While the movements of tectonic plates are, for the most part, undetectable without advanced scientific technology, there are some instances during which the movement of tectonic plates felt but that it is also destructive. Earthquakes, for example, are the result of the movement of different plates against each other along their boundaries. Where two plates meet is called a fault plane or fault line, and along these fault lines, the chance of tectonic earthquakes, also known as interplate earthquakes, is drastically elevated compared to locations in the middle of a plate.

There are three types of fault lines: normal, reverse, and strike-slip. This refers to what position two plates lock into each other. After two plates are locked, the continued movement of the plates towards, away or against each other results in stored strain energy to build. When that energy is released, you get an earthquake.

The movement of tectonic plates also causes volcanic eruptions. A volcanic eruption is defined as when lava (molten rock), volcanic ash, and/or gases vent through an opening in the Earth's crust. At its simplest definition, a volcano is a vent for the high-pressure environment of underground magma chambers.

Above the ground, volcanoes are created as one tectonic plate is forced under another. Most often, this occurs when a thin and dense oceanic plate moves under a thicker and less dense continental plate. As this process occurs, magma chambers are created. The volume of magma in these chambers slowly increases, and when enough pressure builds up, the most likely result is a volcanic eruption. Underneath the Earth's oceans, this process happens differently. Underwater volcanoes are found along cracks that are created by tectonic plates moving away from each other. When this happens, it releases magma, which fills the space created by the separating plates. Both of these processes are observed along the Ring of Fire at a much higher rate than any place else on the Earth.

It is important to know where fault lines run as well as how tectonic plates interact with each other so that when infrastructure is planned and built, the architects and engineers take into consideration the need to create earthquake-resistant buildings. Buildings that are built in places such as San Fransisco and Los Angeles, which are along the Ring of Fire, are built on top of flexible pads, which are composed of rubber, steel, and lead so that they do not collapse at the slightest tremor.
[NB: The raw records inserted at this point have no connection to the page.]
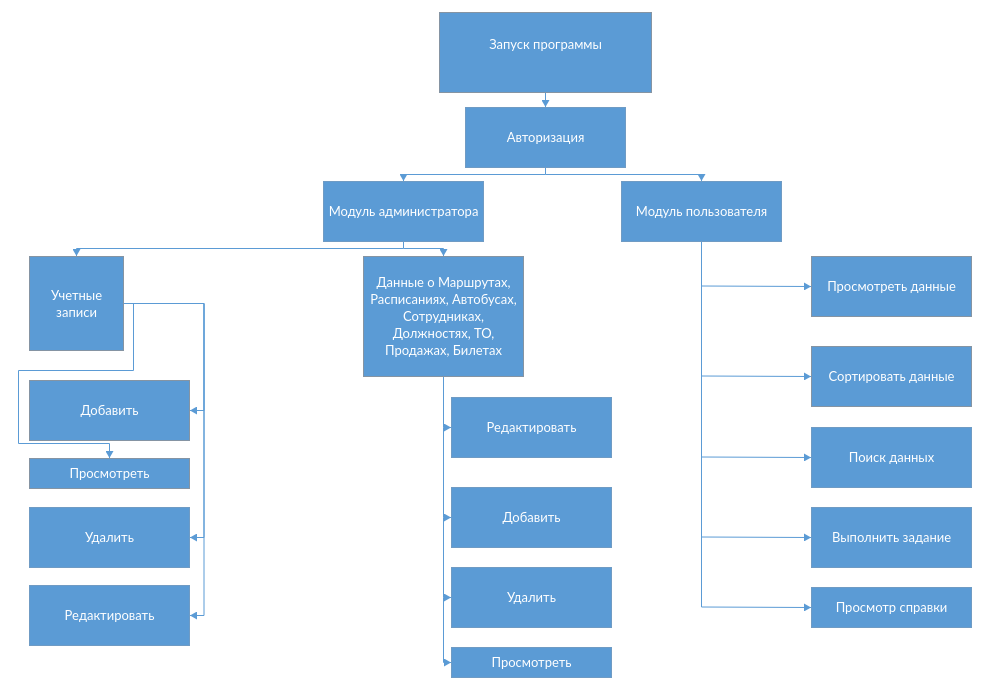
<!DOCTYPE html>
<html lang="ru">
<head>
<meta charset="utf-8">
<title>Схема программы</title>
<style>
:root {
  --paper: #ffffff;
  --node: #5b9bd5;
  --border: #8594a3;
  --line: #5b9bd5;
  --text: #ffffff;
}
* { box-sizing: border-box; }
html, body { margin: 0; }
body {
  width: 984px;
  height: 690px;
  overflow: hidden;
  background: var(--paper);
}
.diagram {
  position: relative;
  width: 984px;
  height: 690px;
  overflow: hidden;
  font: 13px/17px Lato, "Open Sans", sans-serif;
}
.connectors {
  position: absolute;
  inset: 0;
  fill: none;
  stroke: var(--line);
  stroke-width: 1;
}
.arrowhead { fill: var(--line); stroke: none; }
.node {
  position: absolute;
  left: var(--x);
  top: var(--y);
  width: 161px;
  height: 61px;
  display: flex;
  align-items: center;
  justify-content: center;
  background: var(--node);
  border: 1px solid var(--border);
  color: var(--text);
  text-align: center;
  white-space: nowrap;
}
.soft { border-color: #6f9bc4; }
.start { width: 213px; height: 81px; padding-bottom: 16px; }
.accounts { width: 95px; height: 95px; }
.data { height: 121px; }
.slim { height: 31px; }
.help { height: 41px; }
</style>
</head>
<body>
<main class="diagram">
  <svg class="connectors" width="984" height="690" viewBox="0 0 984 690" aria-hidden="true">
    <defs>
      <marker id="arrow" class="arrowhead" markerUnits="userSpaceOnUse" markerWidth="7" markerHeight="8" refX="7" refY="4" orient="auto">
        <polygon points="0,0 7,4 0,8"/>
      </marker>
    </defs>
    <g marker-end="url(#arrow)">
      <path d="M545.5 93V107"/>
      <path d="M545.5 168V174.5H403.5V181"/>
      <path d="M545.5 174.5H701.5V181"/>
      <path d="M403.5 242V248.5H76.5V256"/>
      <path d="M403.5 248.5H443.5V256"/>
      <path d="M124 303.5H204V410.5H190"/>
      <path d="M204 303.5V537.5H190"/>
      <path d="M204 303.5V615.5H190"/>
      <path d="M133.5 303.5V370.5H18.5V443.5H109.5V458"/>
      <path d="M443.5 377V427.5H451"/>
      <path d="M443.5 427.5V517.5H451"/>
      <path d="M443.5 517.5V597.5H451"/>
      <path d="M443.5 597.5V662.5H451"/>
      <path d="M701.5 286L811 286.5"/>
      <path d="M701.5 376L811 376.5"/>
      <path d="M701.5 457L811 457.5"/>
      <path d="M701.5 537L811 537.5"/>
      <path d="M701.5 242V607L811 607.5"/>
    </g>
  </svg>

  <div class="node start" style="--x:439px;--y:12px">Запуск программы</div>
  <div class="node soft" style="--x:465px;--y:107px">Авторизация</div>
  <div class="node soft" style="--x:323px;--y:181px">Модуль администратора</div>
  <div class="node soft" style="--x:621px;--y:181px">Модуль пользователя</div>

  <div class="node accounts" style="--x:29px;--y:256px">Учетные<br>записи</div>
  <div class="node" style="--x:29px;--y:380px">Добавить</div>
  <div class="node slim" style="--x:29px;--y:458px">Просмотреть</div>
  <div class="node soft" style="--x:29px;--y:507px">Удалить</div>
  <div class="node soft" style="--x:29px;--y:585px">Редактировать</div>

  <div class="node data" style="--x:363px;--y:256px">Данные о Маршрутах,<br>Расписаниях, Автобусах,<br>Сотрудниках,<br>Должностях, ТО,<br>Продажах, Билетах</div>
  <div class="node soft" style="--x:451px;--y:397px">Редактировать</div>
  <div class="node soft" style="--x:451px;--y:487px">Добавить</div>
  <div class="node soft" style="--x:451px;--y:567px">Удалить</div>
  <div class="node soft slim" style="--x:451px;--y:647px">Просмотреть</div>

  <div class="node" style="--x:811px;--y:256px">Просмотреть данные</div>
  <div class="node" style="--x:811px;--y:346px">Сортировать данные</div>
  <div class="node soft" style="--x:811px;--y:427px">Поиск данных</div>
  <div class="node soft" style="--x:811px;--y:507px">Выполнить задание</div>
  <div class="node soft help" style="--x:811px;--y:587px">Просмотр справки</div>
</main>
</body>
</html>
In terms of volcanos, knowing how tectonic movements have in the past caused eruptions can allow for early warning systems to warn those in dangerous proximity to these volcanoes to evacuate. While there have been many historical tragedies caused by tectonic plate movement, by understanding tectonic plates we can endeavor to minimize the impact of potential future quakes and eruptions and hopefully save lives.